The Blind African Slave, or Memoirs of Boyrereau Brinch, Nicknamed Jeffrey Brace




“Above all, it is my anxious wish that this simple narrative may be the means of opening the hearts of those who hold slaves and move them to consent to give them the freedom which they themselves enjoy, and which all mankind have an equal right to possess.”

– Jeffrey Brace

Born in west Africa around 1742, Jeffrey Brace was captured by slave traders at sixteen and shipped to Barbados, where he was sold to a New England ship captain. Throughout his life, Brace was sold multiple times, fought in the Seven Years War, and served in the Continental Army. In 1784 he moved to Vermont, the first state to make slavery illegal. Although some see the state of Vermont as “ahead of its time,” Brace underwent constant harassment and and more. Although literate, he was blind when he narrated his life story to anti-slavery lawyer Benjamin Prentiss. Brace died in 1827, a well-respected abolitionist with legendary powers of memory.

Edited by Kari J. Winter, an associate professor of American Studies at the State University of New York at Buffalo. She is the author of Subjects of Slavery, Agents of Change: Women and Power in Gothic Novels and Slave Narratives, 1790-1865.

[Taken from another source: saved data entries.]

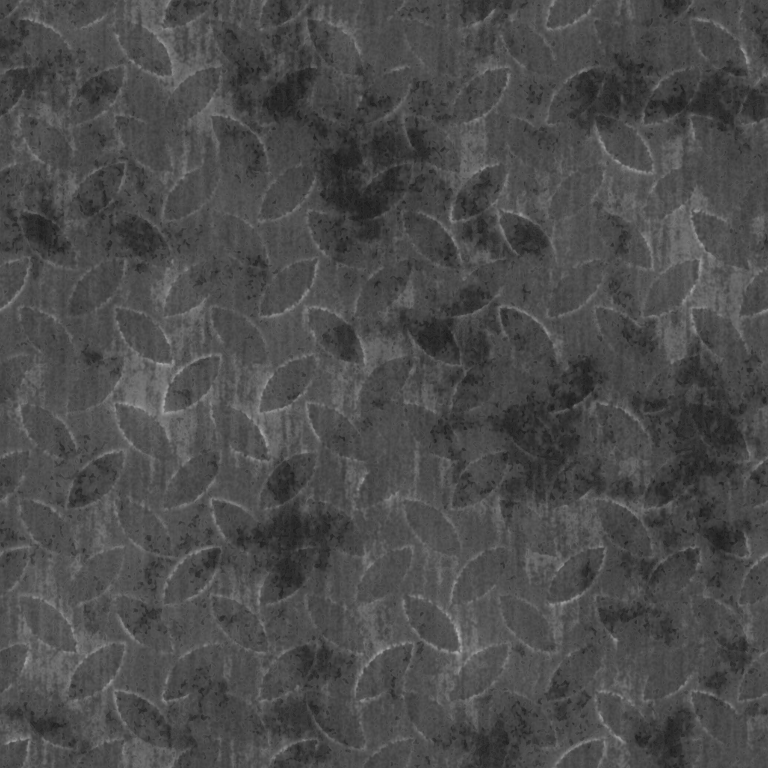
Give the GLSL for this texture, as a Shadertoy shader.

```glsl
// Unit gradient at a lattice point, from an integer hash
vec2 latticeGradient(vec2 cell, float seed) {
    uvec3 v = uvec3(ivec3(cell, seed)) * 1664525u + 1013904223u;
    v.x += v.y * v.z; v.y += v.z * v.x; v.z += v.x * v.y;
    v ^= v >> 16u;
    v.x += v.y * v.z;
    float angle = 6.2831853 * float(v.x >> 8u) / 16777216.0;
    return vec2(cos(angle), sin(angle));
}

// Gradient noise over the unit square, wrapping at its edges
float gradientNoise(vec2 uv, vec2 freq, float seed) {
    vec2 p = uv * freq, i = floor(p), f = p - i;
    vec2 u = f * f * f * (f * (f * 6.0 - 15.0) + 10.0);
    vec2 a = mod(i, freq), b = mod(i + 1.0, freq);
    float n00 = dot(latticeGradient(a, seed), f);
    float n10 = dot(latticeGradient(vec2(b.x, a.y), seed), f - vec2(1, 0));
    float n01 = dot(latticeGradient(vec2(a.x, b.y), seed), f - vec2(0, 1));
    float n11 = dot(latticeGradient(b, seed), f - 1.0);
    return mix(mix(n00, n10, u.x), mix(n01, n11, u.x), u.y);
}

float fbm(vec2 uv, vec2 freq, int octaves, float gain, float seed) {
    float sum = 0.0, amp = 1.0;
    for (int i = 0; i < octaves; i++) {
        sum += amp * gradientNoise(uv, freq, seed + float(i));
        freq *= 2.0;
        amp *= gain;
    }
    return sum;
}

// Signed distance to a pointed lens standing along y
float lensDistance(vec2 p, float halfWidth, float halfLength) {
    p = abs(p);
    float offset = 0.5 * (halfLength * halfLength - halfWidth * halfWidth) / halfWidth;
    bool nearTip = (p.y - halfLength) * offset > p.x * halfLength;
    return nearTip ? length(p - vec2(0, halfLength))
                   : length(p + vec2(offset, 0)) - offset - halfWidth;
}

void mainImage(out vec4 fragColor, in vec2 fragCoord) {
    vec2 uv = fragCoord / iResolution.xy;
    float repeats = 8.0;
    float pixel = repeats / iResolution.y;

    // Layers of weathering
    float cloud = fbm(uv, vec2(3), 4, 0.6, 11.0);
    float ragged = fbm(uv, vec2(7, 6), 6, 0.78, 23.0);
    float streaks = fbm(uv, vec2(90, 9), 2, 0.8, 37.0);
    float grain = fbm(uv, vec2(130, 115), 2, 0.9, 43.0);
    float dust = fbm(uv, vec2(7, 5), 6, 0.75, 59.0);
    float wear = fbm(uv, vec2(9), 5, 0.7, 71.0);

    // Raised lenses: two staggered grids, leaning opposite ways
    float rim = 0.0, halo = 0.0, inside = 0.0;
    for (int k = 0; k < 2; k++) {
        vec2 grid = uv * repeats + 0.5 * float(k);
        vec2 id = mod(floor(grid), repeats);
        vec2 p = fract(grid) - 0.5;
        vec2 axis = vec2(1.0, 2.0 * float(k) - 1.0) * 0.70710678;
        vec2 q = vec2(dot(p, vec2(axis.y, -axis.x)), dot(p, axis));
        float d = lensDistance(q, 0.172, 0.415) + 0.012 * grain;

        vec2 variation = latticeGradient(id, 90.0 + float(k));
        float strength = 0.75 + 0.25 * variation.x;
        strength *= 0.9 + 0.2 * variation.y * sign(q.x) * smoothstep(0.0, 0.06, abs(q.x));
        float line = exp(-pow((d - 0.012) / max(0.023, 0.8 * pixel), 2.0));
        float outside = smoothstep(-pixel, pixel, d);
        rim = max(rim, line * strength);
        halo = max(halo, outside * exp(-max(d, 0.0) / 0.075) * strength);
        inside = max(inside, 1.0 - outside);
    }
    float exposed = smoothstep(-0.55, 0.5, wear + 0.3 * cloud);

    // Bare metal and pale speckled dust
    float tone = 0.304 + 0.05 * cloud + 0.036 * streaks + 0.052 * grain;
    float powder = smoothstep(0.0, 0.75, dust + 0.4 * streaks + 0.25 * grain);
    tone += 0.095 * powder * (1.0 - 0.65 * inside);

    // Dark stains broken up by grain, and pits
    float stain = smoothstep(0.05, 0.6, ragged - 0.4 * cloud + 0.3 * grain + 0.2 * streaks);
    tone -= 0.1 * stain * (1.0 - 0.6 * halo * exposed);
    tone -= 0.06 * smoothstep(0.25, 0.6, grain + 0.3 * ragged);
    tone -= 0.012 * inside;

    // Rubbed edges
    tone += exposed * (0.125 * rim * (1.0 + 1.1 * grain) + 0.055 * halo);

    fragColor = vec4(vec3(clamp(tone, 0.12, 0.65)), 1.0);
}
```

Published by The University of Wisconsin Press


Additional information

Weight 1.0 lbs